Last month, Policy Watch reported on the tremendous resegregation challenges facing North Carolina’s two largest school systems, the Wake County Public School System and Charlotte-Mecklenburg Schools (CMS).
Fittingly, this week, leaders in the Charlotte school system will be considering a draft plan for a pending student assignment, and it’s likely to be a disappointment to those advocating for more sweeping changes.
CMS is planning a public hearing on the draft Wednesday, but as The Charlotte Observer reported last week, the proposal had generated applause from some, and disappointment from others.
It’s important to note in this discussion that, at last count, the school system reported that 93 of its 168 schools handle school populations where more than 50 percent of children hail from low-income families.
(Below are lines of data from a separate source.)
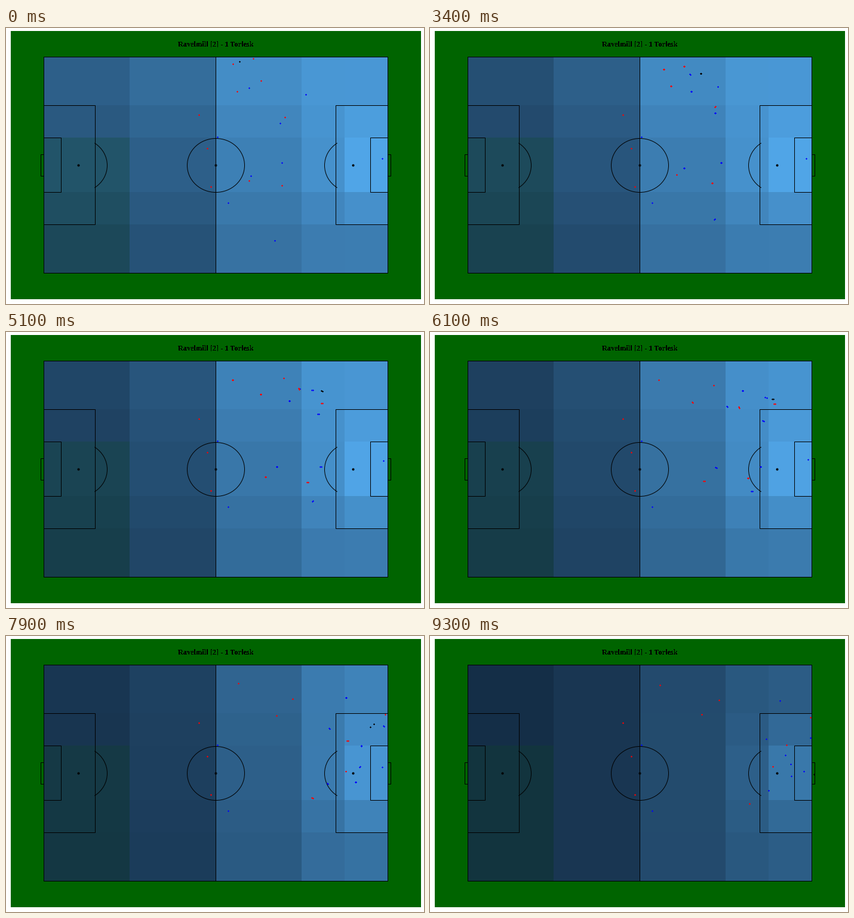
Write a matplotlib script that moves like this. It is 700 by 461 pixels and loops after 10000 ms.

```python
import numpy as np
import matplotlib.pyplot as plt
from matplotlib.animation import FuncAnimation
from matplotlib.collections import LineCollection
from matplotlib.patches import Arc, Ellipse, Rectangle

W, H, DPI = 700, 461, 64
PX = 72 / DPI                      # points per pixel
FRAMES, STEP, LAST = 100, 100, 93  # the play stops at LAST, then holds
END = LAST * STEP

# Each runner passes four points, at these moments in ms
KEY_T = np.array([0, 3400, 7100, END])
REDS = [
    [(414, 51), (391, 69), (388, 78), (385, 82)],
    [(380, 60), (426, 64), (478, 100), (484, 107)],
    [(387, 106), (404, 97), (449, 130), (455, 131)],
    [(427, 88), (454, 76), (548, 159), (597, 182)],
    [(467, 149), (478, 131), (619, 126), (637, 136)],
    [(407, 255), (413, 245), (490, 261), (535, 280)],
    [(462, 263), (473, 259), (558, 234), (574, 218)],
]
BLUES = [
    [(391, 56), (436, 78), (552, 100), (586, 108)],
    [(407, 100), (438, 106), (522, 140), (563, 172)],
    [(502, 111), (482, 98), (612, 132), (637, 170)],
    [(459, 159), (478, 142), (586, 168), (595, 199)],
    [(462, 225), (488, 225), (578, 222), (604, 214)],
    [(410, 247), (426, 234), (512, 236), (567, 258)],
    [(450, 355), (477, 319), (566, 253), (605, 234)],
    [(630, 218), (630, 218), (632, 215), (626, 226)],
]
STILL_REDS = [(337, 201), (323, 145), (343, 265)]
STILL_BLUES = [(354, 182), (372, 292)]

# Dribble, carry wide, cross, shot
BALL_T = [0, 3400, 7100, 7700, 8200, END]
BALL = np.array([(391, 56), (454, 76), (620, 126), (632, 131),
                 (577, 184), (643, 231)])

# Control zones: level per column at both ends, and how late it fades
EDGE_X = [63, 207, 351, 495, 567, 639]
EDGE_Y = [48, 129, 183, 274, 328, 409]
START = [.29, .39, .63, .70, .69]
FINISH = [.02, .085, .235, .33, .35]
LATE = [1.1, 1.4, 3, 5, 6.5]
TILT = .05                         # extra level per row towards the top
GOAL = np.array([639, 229])
LOW, HIGH = np.array([[19, 43, 67], [86, 177, 247]]) / 255
GRASS = np.array([0, 100, 0]) / 255


def ease(t):
    u = (t / END) ** 1.4
    return u * u * (3 - 2 * u)


def curves(runs):
    """Cubic coefficients through the four points of each run."""
    return np.linalg.solve(np.vander(ease(KEY_T)), np.array(runs, float))


def along(coefs, t):
    return np.einsum("k,nkd->nd", np.vander([ease(t)], 4)[0], coefs)


def zone_color(r, c, t):
    fade = (t / END) ** LATE[c]
    center = np.array([EDGE_X[c] + EDGE_X[c + 1], EDGE_Y[r] + EDGE_Y[r + 1]]) / 2
    level = START[c] + (FINISH[c] - START[c]) * fade
    level += TILT * (2 - r) * (1 - fade)
    level += .26 * np.exp(-np.sum((center - GOAL) ** 2) / 90 ** 2)
    color = LOW + (HIGH - LOW) * np.clip(level, 0, 1)
    if c == 0 and r >= 2:          # grass shows through the quiet corner
        color = color + .12 * (GRASS - color)
    return color


fig = plt.figure(figsize=(W / DPI, H / DPI), dpi=DPI, facecolor="white")
ax = fig.add_axes([0, 0, 1, 1])
ax.set(xlim=(0, W), ylim=(H, 0))
ax.axis("off")

ax.add_patch(Rectangle((8, 5), 687, 448, fc="#006400", lw=0))
ax.text(351, 31, "Ravelmill [2] - 1 Torlesk", ha="center", va="baseline",
        family="Liberation Serif", weight="bold", size=12.2 * PX,
        antialiased=False)

zones = {}
for r in range(5):
    for c in range(5):
        x, y = EDGE_X[c], EDGE_Y[r]
        zones[r, c] = ax.add_patch(Rectangle(
            (x, y), EDGE_X[c + 1] - x, EDGE_Y[r + 1] - y, lw=0, aa=False))

# Strokes run through pixel centres, so snapping stays off
pen = dict(fill=False, ec="black", lw=PX, snap=False)
MID = (351.5, 229.5)
for x0, x1, y0, y1 in [(63, 639, 48, 409), (63, 351, 48, 409),
                       (63, 149, 129, 328), (552, 639, 129, 328),
                       (63, 92, 183, 274), (610, 639, 183, 274),
                       (58, 63, 211, 247), (639, 644, 211, 247)]:
    ax.add_patch(Rectangle((x0 + .5, y0 + .5), x1 - x0, y1 - y0, **pen))
for size in [(96, 90), (3, 3)]:
    ax.add_patch(Ellipse(MID, *size, **pen))
for x, turn in [(121.5, 0), (581.5, 180)]:
    ax.add_patch(Ellipse((x, MID[1]), 4, 4, fc="black", lw=0))
    ax.add_patch(Arc((x, MID[1]), 96, 90, theta1=turn - 54.3,
                     theta2=turn + 54.3, ec="black", lw=PX, snap=False))


def dot_layer(color, z):
    layer = LineCollection([], colors=color, linewidths=PX, capstyle="butt",
                           snap=False, zorder=z)
    return ax.add_collection(layer, autolim=False)


def plus_marks(points):
    """Two three-pixel strokes for each point."""
    marks = []
    for x, y in np.round(points):
        marks.append([(x - 1, y + .5), (x + 2, y + .5)])
        marks.append([(x + .5, y - 1), (x + .5, y + 2)])
    return marks


teams = [(dot_layer("#0000ff", 5), curves(BLUES), STILL_BLUES),
         (dot_layer("#ff0000", 6), curves(REDS), STILL_REDS)]
ball = dot_layer("black", 7)


def update(f):
    now = min(f, LAST) * STEP
    for (r, c), box in zones.items():
        box.set_facecolor(zone_color(r, c, now))

    # A half-step echo stretches fast dots along their path
    times = [now, now - STEP / 2] if 0 < f < LAST else [now]
    for layer, coefs, still in teams:
        spots = [along(coefs, t) for t in times]
        layer.set_segments(plus_marks(np.vstack(spots + [still])))
    ball.set_segments(plus_marks(
        [[np.interp(t, BALL_T, axis) for axis in BALL.T] for t in times]))
    return [layer for layer, _, _ in teams] + [ball]


anim = FuncAnimation(fig, update, frames=FRAMES, interval=STEP,
                     init_func=lambda: update(0), repeat=True,
                     repeat_delay=0, blit=False)
plt.show()
```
In 65 schools in CMS, the percentage of disadvantaged children exceeds 70 percent, despite long-held research that high concentrations of poverty can be harmful when it comes to student achievement.
Despite calls to speed assignments that heavily weighed socioeconomic diversity, the draft plan unveiled last week would continue to prioritize so-called “neighborhood schools,” meaning students’ geography will continue to play a heavy part in their assignment.